The morning after, Alice awakens to find Harry's two screenwriter and actor buddies crashed out in her living room. (Picture a blander, less-funny version of the ensemble from the HBO series "Entourage.") Then her mother (played by Candice Bergen, Witherspoon's prospective mother-in-law in Sweet Home Alabama) shows up and implausibly invites the down-on-their-luck filmmakers to live in her daughter's guesthouse until they secure financing for a follow-up feature to their promising indie short.

The plot device of a woman sharing living quarters with a group of strange men was employed to great comic effect in George Stevens' World War II-era classic The More the Merrier, which used the wartime housing crisis in Washington, D.C., as an excuse to cram Jean Arthur into a cramped apartment with odd-couple roommates Joel McCrea and Charles Coburn. Here the setup feels contrived and utterly unbelievable. The humorous potential of the situation is also wasted. When Austen finally arrives in LA to try to win back Alice's heart, he's known about her unorthodox living arrangement for some time, leaving the comedic element of surprise out of the equation.

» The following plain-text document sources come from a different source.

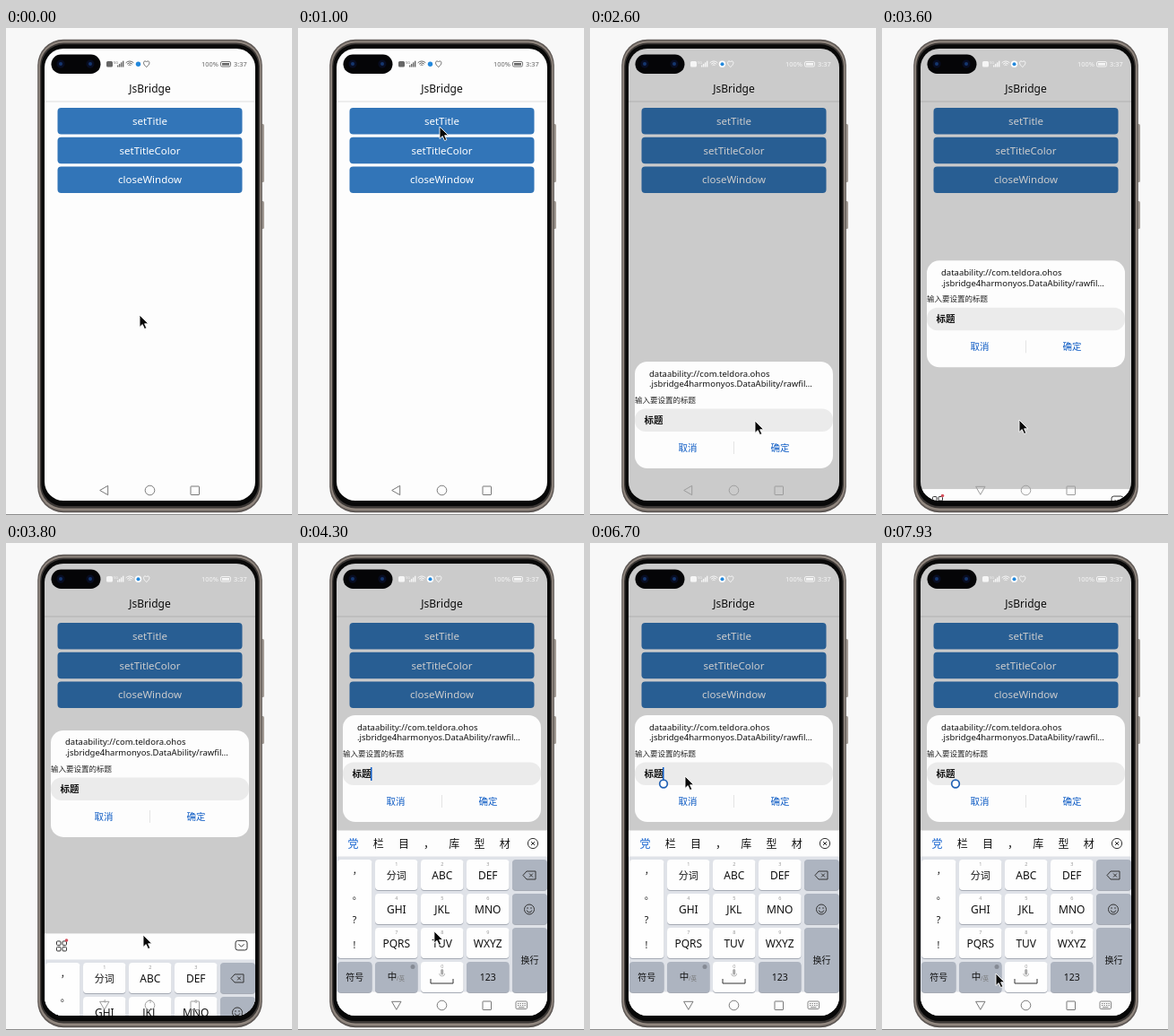
An HTML page with a canvas for the animation above (8 s loop, 319 by 543 pixels).

```html
<!DOCTYPE html>
<html lang="zh">
<head>
<meta charset="utf-8">
<title>JsBridge</title>
<style>
html, body { margin: 0; width: 100%; height: 100%; overflow: hidden; background: #f8f8f8; }
canvas { display: block; width: 319px; height: 543px; }
</style>
</head>
<body>
<canvas id="stage"></canvas>
<script>
const W = 319, H = 543, LOOP = 8000, TAU = Math.PI * 2;
const FONT = '"Noto Sans", "Noto Sans CJK SC", "Noto Sans CJK", sans-serif';
const screen = { x: 43, y: 23, w: 235, h: 504 }, middle = 160.5;
const canvas = document.getElementById('stage');
const ctx = canvas.getContext('2d');
const density = Math.max(1, window.devicePixelRatio || 1);
canvas.width = W * density;
canvas.height = H * density;

const clamp = v => Math.min(1, Math.max(0, v));
const ramp = (t, from, to) => clamp((t - from) / (to - from));
const smooth = p => p * p * (3 - 2 * p);
const mix = (a, b, p) => a + (b - a) * p;
const repeat = (count, draw) => { for (let i = 0; i < count; i++) draw(i); };

// Each pointer move eases from wherever the previous one ended.
const moves = [
  { from: 20, to: 100, x: 157, y: 298 },
  { from: 250, to: 1000, x: 158, y: 110 },
  { from: 1800, to: 2300, x: 184, y: 438 },
  { from: 2600, to: 3100, x: 153, y: 437 },
  { from: 4250, to: 4800, x: 106, y: 260 },
  { from: 7350, to: 7900, x: 127, y: 480 }
];

function pointerAt(t) {
  return moves.reduce((at, move) => {
    const p = smooth(ramp(t, move.from, move.to));
    return { x: mix(at.x, move.x, p), y: mix(at.y, move.y, p) };
  }, { x: 149, y: 320 });
}

function paint(fill, stroke, width = 1) {
  if (fill) { ctx.fillStyle = fill; ctx.fill(); }
  if (stroke) { ctx.strokeStyle = stroke; ctx.lineWidth = width; ctx.stroke(); }
}

function rect(x, y, w, h, color) {
  ctx.fillStyle = color;
  ctx.fillRect(x, y, w, h);
}

function box(x, y, w, h, r, fill, stroke, width) {
  ctx.beginPath();
  ctx.roundRect(x, y, w, h, r);
  paint(fill, stroke, width);
}

function arc(x, y, r, from, to, stroke, width) {
  ctx.beginPath();
  ctx.arc(x, y, r, from, to);
  paint(null, stroke, width);
}

function circle(x, y, r, fill, stroke, width) {
  ctx.beginPath();
  ctx.arc(x, y, r, 0, TAU);
  paint(fill, stroke, width);
}

function path(d, fill, stroke, width = 1) {
  const shape = new Path2D(d);
  if (fill) { ctx.fillStyle = fill; ctx.fill(shape); }
  if (stroke) { ctx.strokeStyle = stroke; ctx.lineWidth = width; ctx.stroke(shape); }
}

function triangle(x, y, r, angle, stroke) {
  ctx.beginPath();
  repeat(3, i => ctx.lineTo(x + r * Math.cos(angle + i * TAU / 3), y + r * Math.sin(angle + i * TAU / 3)));
  ctx.closePath();
  paint(null, stroke);
}

function cross(x, y, r) {
  path(`M${x - r} ${y - r}l${2 * r} ${2 * r}m0 ${-2 * r}l${-2 * r} ${2 * r}`, null, '#333');
}

function label(text, x, y, size, color = '#111', align = 'center', weight = 400) {
  ctx.font = `${weight} ${size}px ${FONT}`;
  ctx.textAlign = align;
  ctx.fillStyle = color;
  ctx.fillText(text, x, y);
}

// A rounded frame that grows outwards from the screen.
function rim(margin, color) {
  const { x, y, w, h } = screen;
  box(x - margin, y - margin * 1.3, w + 2 * margin, h + margin * 3, 21 + margin, color);
}

function drawBody() {
  rect(0, 0, W, H, '#f8f8f8');
  rect(0, 542, W, 1, '#8c8c8c');
  box(283, 107, 5, 65, 1.5, '#a39b95');
  box(283, 193, 5, 31, 1.5, '#a39b95');
  rim(7.8, '#5e5855');
  rim(6.6, '#91877f');
  rim(5, '#3b3735');
  rim(3.6, '#080808');
}

function drawPage() {
  rect(screen.x, screen.y, screen.w, screen.h, '#fdfdfd');
  rect(screen.x, 81.5, screen.w, 1, '#dedede');
  label('JsBridge', middle, 71.5, 12);
  ['setTitle', 'setTitleColor', 'closeWindow'].forEach((name, i) => {
    const y = 89 + i * 32.8;
    box(57.5, y, 206, 29.5, 4, '#3275b8');
    label(name, middle, y + 18.8, 11.5, '#fff');
  });
}

function drawStatus(light) {
  const ink = light ? '#f6f6f6' : '#666';
  box(112, 37, 7, 6.5, 1.5, ink);
  label('5G', 122.5, 39.5, 3.8, ink);
  repeat(4, i => rect(124 + i * 2, 41.5 - i * 1.6, 1.4, 2 + i * 1.6, ink));
  repeat(3, i => arc(138, 43, 2 + i * 2, -TAU * .38, -TAU * .12, ink));
  if (light) circle(147.5, 40.3, 3.7, '#fff');
  circle(147.5, 40.3, light ? 2 : 2.7, '#2388dc');
  path('M156.7 43.5c-6-4.5-2-8.5 0-5.5c2-3 6 1 0 5.5', null, ink);
  label('100%', 218, 43, 7.4, ink, 'left');
  box(239.5, 37.5, 11, 5.5, 1.5, null, ink, .9);
  rect(241, 39, 8, 2.6, ink);
  label('3:37', 254, 43, 7.4, ink, 'left');
}

function drawNotch() {
  box(50.5, 29.5, 55, 21.5, 10.7, '#050507');
  for (const x of [61, 94]) {
    circle(x, 40, 4.5, '#080d22');
    circle(x, 40, 2, '#15366e');
  }
}

function drawDialog(top, shown, t) {
  const blue = '#0d5bc4', scale = mix(.975, 1, shown);
  ctx.save();
  ctx.globalAlpha = mix(.65, 1, shown);
  ctx.translate(middle, top + 59.5);
  ctx.scale(scale, scale);
  ctx.translate(-middle, -59.5);
  box(50, 0, 221, 119, 14, mix(0, 1, shown) < 1 ? '#f4f4f4' : '#fdfdfd');
  label('dataability://com.teldora.ohos', 66, 16.5, 9.5, '#111', 'left');
  label('.jsbridge4harmonyos.DataAbility/rawfil…', 66, 28.3, 9.5, '#111', 'left');
  label('输入要设置的标题', 50, 46, 8.5, '#222', 'left');
  box(50, 52.5, 221, 25.5, 12, '#ebebeb');
  label('标题', 60.5, 69, 10.5, '#111', 'left', 700);
  label('取消', 109, 100, 10.5, blue, 'center', 500);
  label('确定', 212, 100, 10.5, blue, 'center', 500);
  rect(160, 89, 1, 14, '#e4e4e4');
  if (t >= 4300 && (t - 4300) % 1000 < 500) rect(81, 58, 1.5, 15, blue);
  if (t >= 6500) circle(82, 76.5, 4.3, '#fff', '#2463b5', 1.7);
  ctx.restore();
}

function drawToolbar() {
  repeat(4, i => box(56.5 + i % 2 * 6.5, 329 + (i >> 1) * 6.5, 4.5, 4.5, 1, null, '#333'));
  circle(67.5, 328, 1.8, '#d4505c');
  box(256, 328.5, 13, 10.5, 2.5, null, '#333');
  path('M259.5 332.3l3 3l3-3', null, '#333');
}

function drawCandidates() {
  [...'党栏目，库型材'].forEach((c, i) =>
    label(c, 61.5 + i * 28.2, 339.5, 12, i ? '#111' : '#1664d0'));
  circle(262, 335, 5.6, null, '#333');
  cross(262, 335, 2);
}

const GRAY = '#adb4c0', WHITE = '#fefefe';

// Keys sit on a grid of five columns; the outer two run past the screen's edges.
function key(col, row, { fill = WHITE, span = 1, text = '', size = 10, hint = '' } = {}) {
  const x = 35 + col * 51, y = 353 + row * 38, h = span * 38 - 4;
  const left = Math.max(x, screen.x + 1), right = Math.min(x + 47.5, screen.x + screen.w);
  const center = (left + right) / 2;
  box(left, y + 1, right - left, h, 4, '#a5aab4');
  box(left, y, right - left, h, 4, fill);
  label(hint, center, y + 7, 5.5, '#999');
  label(text, center, y + h / 2 + size * .42, size);
}

function drawKeys() {
  key(0, 0, { span: 3 });
  [...'，。?!'].forEach((c, i) => label(c, i < 2 ? 66 : 63, 369 + i * 27.5, 10.5));
  ['分词', 'ABC', 'DEF', 'GHI', 'JKL', 'MNO', 'PQRS', 'TUV', 'WXYZ'].forEach((text, i) =>
    key(1 + i % 3, Math.floor(i / 3), { text, size: i ? 12 : 11, hint: i + 1 }));

  key(4, 0, { fill: GRAY });
  path('M251 370.5l4-4.5h10v9h-10z', null, '#333');
  cross(260, 370.5, 2);
  key(4, 1, { fill: GRAY });
  circle(258, 408.5, 5.5, null, '#333');
  for (const side of [-2, 2]) circle(258 + side, 407, .8, '#333');
  arc(258, 409, 2.8, .2, Math.PI - .2, '#333');
  key(4, 2, { fill: GRAY, span: 2, text: '换行' });

  key(0, 3, { fill: GRAY, text: '符号' });
  key(1, 3, { fill: GRAY });
  label('中', 105, 487, 10.5);
  label('/英', 114.5, 488, 6.5, '#777');
  circle(128, 472.5, 2.5, '#858a94');
  key(2, 3, { hint: '0' });
  box(159.2, 475, 3, 6.5, 1.5, '#aaa');
  arc(160.7, 480, 3, 0, Math.PI, '#aaa', .8);
  path('M148 486v5h25v-5', null, '#333');
  key(3, 3, { fill: GRAY, text: '123', size: 10.5 });
}

function drawKeyboard(offset, typing) {
  const { x, w } = screen;
  ctx.save();
  ctx.translate(0, offset);
  rect(x, 320.5, w, 207, '#fdfdfd');
  rect(x, 349.5, w, 151, '#dfe2e8');
  typing ? drawCandidates() : drawToolbar();
  drawKeys();
  ctx.restore();
}

function drawNav(rise, dimmed) {
  const ready = rise === 1, ink = dimmed && !ready ? '#9c9c9c' : '#777';
  if (rise) triangle(109.8, 514.3, 6, TAU / 4, ink);
  else triangle(110.7, 515.5, 6, TAU / 2, ink);
  circle(middle, 515.5, 5.3, null, ink);
  box(206, 511, 9.5, 9.5, .5, null, ink);
  if (!ready) return;
  box(243, 511, 12.5, 8.5, 1.2, null, ink, .9);
  repeat(8, i => rect(245 + i % 4 * 2.5, 513 + (i >> 2) * 2, 1.3, 1, ink));
  rect(246, 517.2, 6.5, .9, ink);
}

function drawPointer({ x, y }) {
  ctx.save();
  ctx.translate(x, y);
  ctx.lineJoin = 'round';
  path('M0 0v13.5l3.2-2.9l2.3 5l2.3-1l-2.2-4.8h4.2z', '#080808', '#fff', .9);
  ctx.restore();
}

function draw(t) {
  const { x, y, w, h } = screen;
  const shown = t < 1800 ? 0 : ramp(t, 1680, 1950);
  const lift = 1 - Math.pow(1 - ramp(t, 3400, 4200), 3.4);
  const rise = smooth(ramp(t, 3500, 4150));
  ctx.setTransform(density, 0, 0, density, 0, 0);
  drawBody();
  ctx.save();
  ctx.beginPath();
  ctx.roundRect(x, y, w, h, 21);
  ctx.clip();
  drawPage();
  rect(x, y, w, h, `rgba(0,0,0,${.2 * shown})`);
  drawStatus(shown > 0);
  if (shown) drawDialog(mix(372, 192, lift), shown, t);
  if (rise) drawKeyboard(207 * (1 - rise), t >= 4300);
  drawNav(rise, shown > 0);
  drawNotch();
  ctx.restore();
  drawPointer(pointerAt(t));
}

function tick() {
  draw(performance.now() % LOOP);
  requestAnimationFrame(tick);
}
tick();
</script>
</body>
</html>
```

Home Again was written and directed by Hallie Meyers-Shyer, the daughter of veteran rom-com filmmakers Nancy Meyers (The Holiday; It's Complicated) and Charles Shyer (the remake of Father of the Bride and its unfortunate sequel). Though her mother shares a producer credit on the film, Meyers-Shyer seems to have inherited her parents' worst cinematic impulses and few of their virtues.

Party scenes are glossed over with non-diegetic music drowning out conversation. A potential love quadrangle including Harry's screenwriter friend ("Saturday Night Live" alum Jon Rudnitsky) is briefly explored but never fleshed out. A fistfight scene that should have been a climactic encounter between Austen and Harry is instead an absurdly abrupt conflict between Austen and aspiring actor Teddy (Nat Wolff), the least-developed character of the house-crashing trio.

But the main problem lies in the film's pedestrian direction and often-banal dialogue. A typical exchange:

Austen: "Where do you keep your forks?"

Alice: "In the drawer."

Witherspoon does her best with the limited material, but at times she's a caricature of her former effervescent screen persona. It doesn't help that the chemistry with her younger love interest mostly fizzles.

"What is happening here?" Alice asks Harry at one point about the nature of their relationship. "I don't think either of us know the answer to that," he responds.

Unfortunately, neither does Meyers-Shyer. By the time Alice and Harry's courtship reaches its illogical conclusion, one is left wishing the writer-director had followed Thomas Wolfe's literary maxim: "You can't go home again."